- EXERCISE INSTRUCTIONS:
The listing below holds a line with "373 L853 378" and a line with "371 L852 377". Reproduce those two lines exactly, plus everything between them.

- GIVEN RECORDS:
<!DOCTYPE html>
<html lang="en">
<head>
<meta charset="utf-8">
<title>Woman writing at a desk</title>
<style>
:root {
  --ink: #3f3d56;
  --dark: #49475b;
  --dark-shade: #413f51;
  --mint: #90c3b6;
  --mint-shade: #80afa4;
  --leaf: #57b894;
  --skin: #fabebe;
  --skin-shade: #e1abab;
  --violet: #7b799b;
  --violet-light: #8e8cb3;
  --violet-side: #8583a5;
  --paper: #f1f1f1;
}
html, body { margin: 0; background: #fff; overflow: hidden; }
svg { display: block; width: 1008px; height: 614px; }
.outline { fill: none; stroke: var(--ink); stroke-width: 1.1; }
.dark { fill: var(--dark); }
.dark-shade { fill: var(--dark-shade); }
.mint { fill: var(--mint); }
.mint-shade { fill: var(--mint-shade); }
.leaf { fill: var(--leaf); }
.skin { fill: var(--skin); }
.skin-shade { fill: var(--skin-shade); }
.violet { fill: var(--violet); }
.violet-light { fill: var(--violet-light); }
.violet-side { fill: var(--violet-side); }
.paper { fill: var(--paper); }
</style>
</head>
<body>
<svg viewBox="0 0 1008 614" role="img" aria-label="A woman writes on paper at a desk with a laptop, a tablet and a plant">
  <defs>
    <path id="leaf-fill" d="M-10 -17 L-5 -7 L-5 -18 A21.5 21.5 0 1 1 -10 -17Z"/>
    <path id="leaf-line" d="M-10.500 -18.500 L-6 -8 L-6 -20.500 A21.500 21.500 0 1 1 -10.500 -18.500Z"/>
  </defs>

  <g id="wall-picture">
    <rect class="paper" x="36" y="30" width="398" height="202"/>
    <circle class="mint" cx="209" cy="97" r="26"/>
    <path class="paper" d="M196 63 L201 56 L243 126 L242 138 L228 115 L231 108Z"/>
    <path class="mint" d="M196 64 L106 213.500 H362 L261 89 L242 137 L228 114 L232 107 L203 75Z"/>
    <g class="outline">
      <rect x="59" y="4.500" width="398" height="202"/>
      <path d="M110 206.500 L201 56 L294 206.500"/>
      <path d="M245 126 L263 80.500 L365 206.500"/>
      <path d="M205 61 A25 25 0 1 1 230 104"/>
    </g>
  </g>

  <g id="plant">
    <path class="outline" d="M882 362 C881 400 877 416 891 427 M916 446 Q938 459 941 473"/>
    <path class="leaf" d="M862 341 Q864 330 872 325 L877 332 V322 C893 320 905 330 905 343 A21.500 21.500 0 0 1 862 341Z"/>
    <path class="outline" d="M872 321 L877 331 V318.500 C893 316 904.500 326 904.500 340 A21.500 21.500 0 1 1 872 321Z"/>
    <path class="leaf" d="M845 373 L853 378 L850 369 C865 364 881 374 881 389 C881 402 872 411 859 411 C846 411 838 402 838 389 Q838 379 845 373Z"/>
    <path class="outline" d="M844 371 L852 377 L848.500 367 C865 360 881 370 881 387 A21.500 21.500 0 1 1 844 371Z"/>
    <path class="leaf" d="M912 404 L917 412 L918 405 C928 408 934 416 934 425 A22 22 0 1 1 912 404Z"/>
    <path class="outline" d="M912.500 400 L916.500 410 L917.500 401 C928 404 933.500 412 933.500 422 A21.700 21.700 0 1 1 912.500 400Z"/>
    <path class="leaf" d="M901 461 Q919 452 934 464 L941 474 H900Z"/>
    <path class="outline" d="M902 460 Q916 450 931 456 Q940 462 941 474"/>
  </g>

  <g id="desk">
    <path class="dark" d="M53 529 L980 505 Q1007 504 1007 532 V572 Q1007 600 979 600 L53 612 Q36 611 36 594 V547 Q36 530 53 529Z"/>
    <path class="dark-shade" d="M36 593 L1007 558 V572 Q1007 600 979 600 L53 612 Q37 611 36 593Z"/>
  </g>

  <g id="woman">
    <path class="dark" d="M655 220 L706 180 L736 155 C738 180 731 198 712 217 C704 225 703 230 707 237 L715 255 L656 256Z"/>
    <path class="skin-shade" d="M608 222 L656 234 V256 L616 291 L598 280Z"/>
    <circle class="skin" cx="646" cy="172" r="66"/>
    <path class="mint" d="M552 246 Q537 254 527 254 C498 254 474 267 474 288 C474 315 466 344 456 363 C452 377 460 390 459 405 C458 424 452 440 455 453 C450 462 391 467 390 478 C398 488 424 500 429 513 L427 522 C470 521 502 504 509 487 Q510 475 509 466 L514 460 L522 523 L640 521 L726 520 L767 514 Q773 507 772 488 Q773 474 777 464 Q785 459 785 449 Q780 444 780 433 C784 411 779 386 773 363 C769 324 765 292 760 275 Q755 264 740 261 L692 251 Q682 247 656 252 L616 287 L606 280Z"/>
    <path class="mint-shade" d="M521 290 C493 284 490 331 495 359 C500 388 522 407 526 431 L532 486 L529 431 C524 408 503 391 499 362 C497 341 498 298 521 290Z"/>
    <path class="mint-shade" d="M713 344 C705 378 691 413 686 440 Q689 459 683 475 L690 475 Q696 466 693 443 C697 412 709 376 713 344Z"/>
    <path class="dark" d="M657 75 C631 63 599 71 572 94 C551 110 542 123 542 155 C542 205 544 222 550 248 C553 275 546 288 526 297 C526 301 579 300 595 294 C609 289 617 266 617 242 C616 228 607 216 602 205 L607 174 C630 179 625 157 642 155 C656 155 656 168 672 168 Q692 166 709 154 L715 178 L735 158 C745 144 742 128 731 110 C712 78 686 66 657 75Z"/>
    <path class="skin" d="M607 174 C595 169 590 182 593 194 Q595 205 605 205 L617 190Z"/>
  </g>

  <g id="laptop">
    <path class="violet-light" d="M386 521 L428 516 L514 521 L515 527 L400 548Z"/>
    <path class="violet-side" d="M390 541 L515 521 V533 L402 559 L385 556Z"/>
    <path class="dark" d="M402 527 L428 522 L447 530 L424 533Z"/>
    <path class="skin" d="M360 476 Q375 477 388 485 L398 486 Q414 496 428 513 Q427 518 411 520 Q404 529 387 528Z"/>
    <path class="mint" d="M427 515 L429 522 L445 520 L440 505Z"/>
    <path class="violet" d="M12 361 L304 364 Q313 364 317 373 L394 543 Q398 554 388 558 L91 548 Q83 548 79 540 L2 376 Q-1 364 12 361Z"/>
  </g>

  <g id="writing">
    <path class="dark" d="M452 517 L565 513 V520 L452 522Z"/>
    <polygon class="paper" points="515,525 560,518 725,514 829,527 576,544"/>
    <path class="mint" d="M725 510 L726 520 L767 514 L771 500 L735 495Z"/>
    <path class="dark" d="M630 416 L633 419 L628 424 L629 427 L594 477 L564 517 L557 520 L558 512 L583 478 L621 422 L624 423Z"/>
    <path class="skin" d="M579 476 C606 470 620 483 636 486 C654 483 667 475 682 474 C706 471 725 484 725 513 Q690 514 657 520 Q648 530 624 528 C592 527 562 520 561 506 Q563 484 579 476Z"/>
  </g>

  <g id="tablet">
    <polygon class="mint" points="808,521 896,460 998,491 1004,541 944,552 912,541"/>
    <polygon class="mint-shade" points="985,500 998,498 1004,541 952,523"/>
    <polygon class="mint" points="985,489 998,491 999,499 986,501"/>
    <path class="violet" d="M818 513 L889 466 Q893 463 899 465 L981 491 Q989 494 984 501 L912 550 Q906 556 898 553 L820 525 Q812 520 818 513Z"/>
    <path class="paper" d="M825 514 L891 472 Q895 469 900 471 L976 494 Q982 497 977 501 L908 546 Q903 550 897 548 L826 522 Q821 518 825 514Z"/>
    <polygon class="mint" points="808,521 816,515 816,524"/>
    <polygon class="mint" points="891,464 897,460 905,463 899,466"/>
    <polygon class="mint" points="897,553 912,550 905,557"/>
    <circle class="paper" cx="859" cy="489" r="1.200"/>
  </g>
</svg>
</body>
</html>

- WRITTEN RESPONSE:
    <path class="leaf" d="M845 373 L853 378 L850 369 C865 364 881 374 881 389 C881 402 872 411 859 411 C846 411 838 402 838 389 Q838 379 845 373Z"/>
    <path class="outline" d="M844 371 L852 377 L848.500 367 C865 360 881 370 881 387 A21.500 21.500 0 1 1 844 371Z"/>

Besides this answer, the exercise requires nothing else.